We have to be very careful, you know. I really appreciate what’s going on now, and I think … even me, I need to keep my head on my shoulders, and people who get on that level need to — the same thing if you are an actor and suddenly you get big. We have to remember that we’re still who we are and have humility. I’m very thankful, so what I do, I don’t go out there and I’m not an asshole, I’m sorry to use that word. I’m not a bitch. I’m not arrogant. I’m not that. But I don’t want some journalist to be arrogant with me, because that would piss me off. It’s nice, I’ve been able to meet a lot of great people since Chef’s Table and the two Michelin stars and “Best Chef of the World,” it’s been really nice and I’m so thankful. It opened more doors, definitely, so now it’s for me to grab it, and what is my focus right now. It’s probably the same things your friend that made a film, perhaps he or she, “I’ve done something super-successful and people are looking at it,” and now he or she is getting more people are interested, and that’s great. I feel very lucky, and I want everybody that works with me to feel that also, that they made it too, not just Dominique Crenn. My team made it. They are on the top of the world, but we are there, we are still humble about it.


Is there any specific recognition that you're striving for? Is there a next step or is it just trying to perfect who you are and your dishes?

No. I want to be remembered. I want my legacy to be very much about the person that I was, and what I gave to my community and to the world. Also the struggle and the mistakes that I’ve made. Not just be remembered as a great chef, and not just to be remembered as the first woman that will get three Michelin stars! Oh my god, that was funny! Which you know is going to probably happen one of these days! Fifteen minutes of fame, we come and go. What’s important is to continue what we’re doing, and sometimes it’s better to be silent than to be vocal about too many things. Just do things. That’s what I want to do: I just want to do things.
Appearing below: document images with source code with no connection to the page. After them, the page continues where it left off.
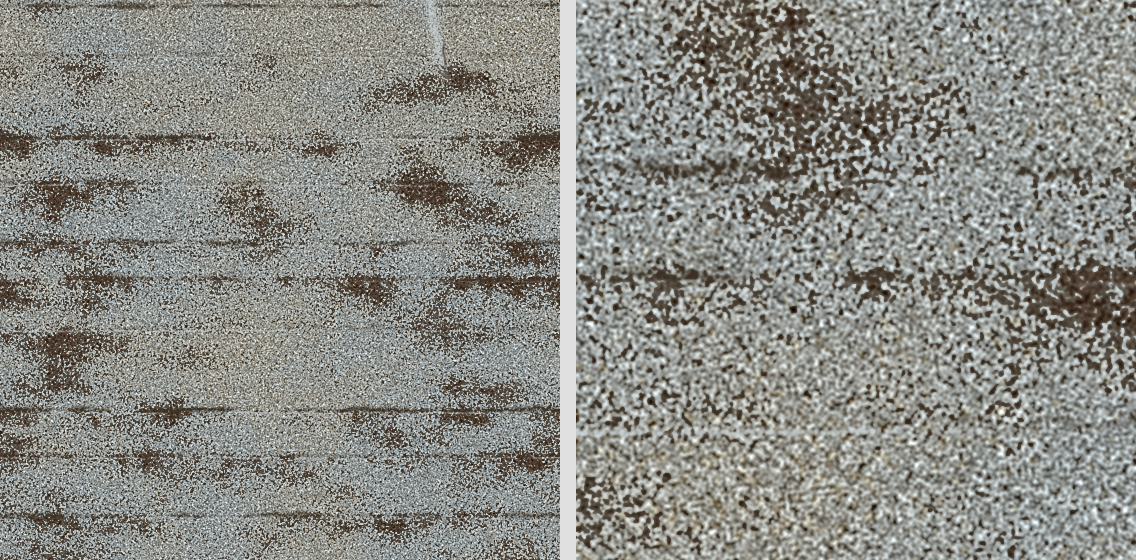
Left: the whole. Right: its middle third, enlarged.
Reproduce this texture procedurally as a three.js fragment shader.

```glsl
// Weathered concrete wall cast against horizontal boards, in two stacked courses.
// Wrapped gradient noise drives grain, brown staining and broken board seams;
// each course repeats five seams, and a pale crack runs down from the top edge.
varying vec2 vUv;

const vec3 COOL_GREY = vec3(0.575, 0.60, 0.60);
const vec3 WARM_GREY = vec3(0.585, 0.58, 0.545);
const vec3 OCHRE     = vec3(0.55, 0.48, 0.34);
const vec3 STAIN     = vec3(0.32, 0.28, 0.235);
const vec3 RUST      = vec3(0.29, 0.22, 0.17);
const vec3 SEAM_DARK = vec3(0.23, 0.19, 0.14);
const vec3 LIME      = vec3(0.77, 0.80, 0.81);
const vec3 GRIT_TINT = vec3(0.92, 1.0, 1.06);
const float COURSE_HEIGHT = 0.487;

vec2 gradientAt(vec2 cell, vec2 period) {
  vec2 p = mod(cell, period);
  vec3 q = fract(p.xyx * vec3(0.1031, 0.1030, 0.0973));
  q += dot(q, q.yzx + 33.33);
  return fract((q.xx + q.yz) * q.zy) * 2.0 - 1.0;
}

// Gradient noise that wraps after period cells
float noise(vec2 p, vec2 period) {
  vec2 i = floor(p);
  vec2 f = p - i;
  vec2 u = f * f * f * (f * (f * 6.0 - 15.0) + 10.0);
  vec2 e = vec2(1.0, 0.0);
  float a = dot(gradientAt(i, period), f);
  float b = dot(gradientAt(i + e.xy, period), f - e.xy);
  float c = dot(gradientAt(i + e.yx, period), f - e.yx);
  float d = dot(gradientAt(i + e.xx, period), f - e.xx);
  return mix(mix(a, b, u.x), mix(c, d, u.x), u.y);
}

float fbm(vec2 uv, vec2 cells) {
  float sum = 0.0;
  float amp = 1.0;
  for (int i = 0; i < 5; i++) {
    sum += amp * noise(uv * cells, cells);
    cells *= 2.0;
    amp *= 0.55;
  }
  return sum;
}

// Fine grain on a turned lattice, so it does not line up with the canvas
float grain(vec2 uv, float cells) {
  vec2 p = vec2(0.8 * uv.x - 0.6 * uv.y, 0.6 * uv.x + 0.8 * uv.y);
  return noise(p * cells, vec2(4096.0));
}

float line(float d, float halfWidth) {
  return exp(-d * d / (halfWidth * halfWidth));
}

// Board seam: x = dark groove, y = pale lip below it, z = damp soaked downward
vec3 seam(vec2 uv, float height, float ragged, float dark, float pale, float damp) {
  vec2 along = vec2(uv.x, height);
  float d = uv.y - height - 0.003 * fbm(along, vec2(4.0, 31.0));
  float worn = fbm(along + vec2(0.0, 0.37), vec2(8.0, 43.0));
  float groove = line(d + 0.006 * ragged, 0.0028 + 0.005 * max(worn, 0.0));
  float lip = line(d + 0.0055 + 0.001 * ragged, 0.0015);
  float soak = smoothstep(0.008, -0.004, d) * exp(min(d, 0.0) / 0.045);
  return vec3(dark * groove * smoothstep(-0.3, 0.15, worn + 0.6 * ragged),
              pale * lip * smoothstep(0.2, -0.15, worn + 0.5 * ragged - 0.05),
              damp * soak);
}

vec3 allSeams(vec2 uv, float ragged) {
  vec3 sum = vec3(0.0);
  for (int i = 0; i < 2; i++) {
    float lower = float(i);
    float base = 0.99 - COURSE_HEIGHT * lower;
    sum += seam(uv, base, ragged, 0.85, 0.25, 0.75 * lower);
    sum += seam(uv, base - 0.088, ragged, 0.25, 0.75, 0.25);
    sum += seam(uv, base - 0.235, ragged, 1.0, 0.85, 0.6);
    sum += seam(uv, base - 0.316, ragged, 0.5, 0.8, 0.65);
    sum += seam(uv, base - 0.423, ragged, 0.8, 0.45, 0.5);
  }
  return sum;
}

// Crack near the top: x = pale run-off, y = thin dark split
vec2 crack(vec2 uv, float ragged) {
  float depth = 1.0 - uv.y;
  float wander = 0.009 * fbm(uv, vec2(3.0, 18.0));
  float d = uv.x - 0.768 - 0.18 * depth - wander;
  float fade = smoothstep(0.165, 0.08, depth);
  float split = 0.8 * line(d - 0.010, 0.002) * smoothstep(0.06, 0.09, depth);
  return vec2(line(d + 0.008 * ragged, 0.010), split) * fade;
}

void main() {
  vec2 uv = vUv;
  float fine = grain(uv, 340.0);
  float coarse = grain(uv + 0.31, 200.0);
  float speck = 0.65 * fine + 0.8 * coarse;
  float ragged = fbm(uv + 0.53, vec2(36.0, 52.0));
  vec3 seams = allSeams(uv, ragged);

  // Bare concrete: slow warm and cool drift, ochre flecks, grit
  float drift = fbm(uv, vec2(3.0, 4.0));
  float warmth = smoothstep(-0.2, 0.6, drift + 0.45 * smoothstep(0.5, 0.95, uv.y));
  vec3 color = mix(COOL_GREY, WARM_GREY, warmth);
  float fleck = grain(uv + 0.7, 125.0) + 0.3 * drift;
  color = mix(color, OCHRE, 0.4 * smoothstep(0.24, 0.45, fleck));
  color += GRIT_TINT * (0.6 * fine + 0.4 * coarse + 0.08 * ragged + 0.03 * drift);

  // Staining: fills the dark grains first, heavier at the sides and under seams
  float streak = noise(uv * vec2(56.0, 7.0), vec2(56.0, 7.0));
  float sides = 0.12 * cos(6.28318 * uv.x) - 0.3 * smoothstep(0.86, 0.93, uv.y);
  float patches = fbm(uv + 0.13, vec2(6.0, 13.0));
  float density = 0.75 * patches + sides + seams.z * (0.5 + 0.6 * streak) - 0.22;
  float stain = smoothstep(0.0, 0.16, density + 0.35 * ragged - 0.9 * speck);
  color = mix(color, STAIN + 0.3 * speck * GRIT_TINT, 0.85 * stain);
  float rust = smoothstep(0.24, 0.38, density + 0.45 * ragged - 0.35 * speck);
  color = mix(color, RUST + 0.3 * speck, 0.85 * rust);
  float grit = smoothstep(0.2, 0.38, speck) * smoothstep(-0.25, 0.15, density);
  color = mix(color, LIME, 0.55 * grit);

  // Seams and crack on top
  color = mix(color, SEAM_DARK, clamp(seams.x * (0.9 - speck), 0.0, 1.0));
  color = mix(color, LIME, clamp(seams.y * (0.75 + speck), 0.0, 1.0));
  vec2 split = crack(uv, ragged);
  color = mix(color, LIME, clamp(split.x * (0.8 + speck), 0.0, 1.0));
  color = mix(color, SEAM_DARK, split.y);
  gl_FragColor = vec4(clamp(color, 0.0, 1.0), 1.0);
}
```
Read our interview with our International Chef of the Year 2016: Virgilio Martinez.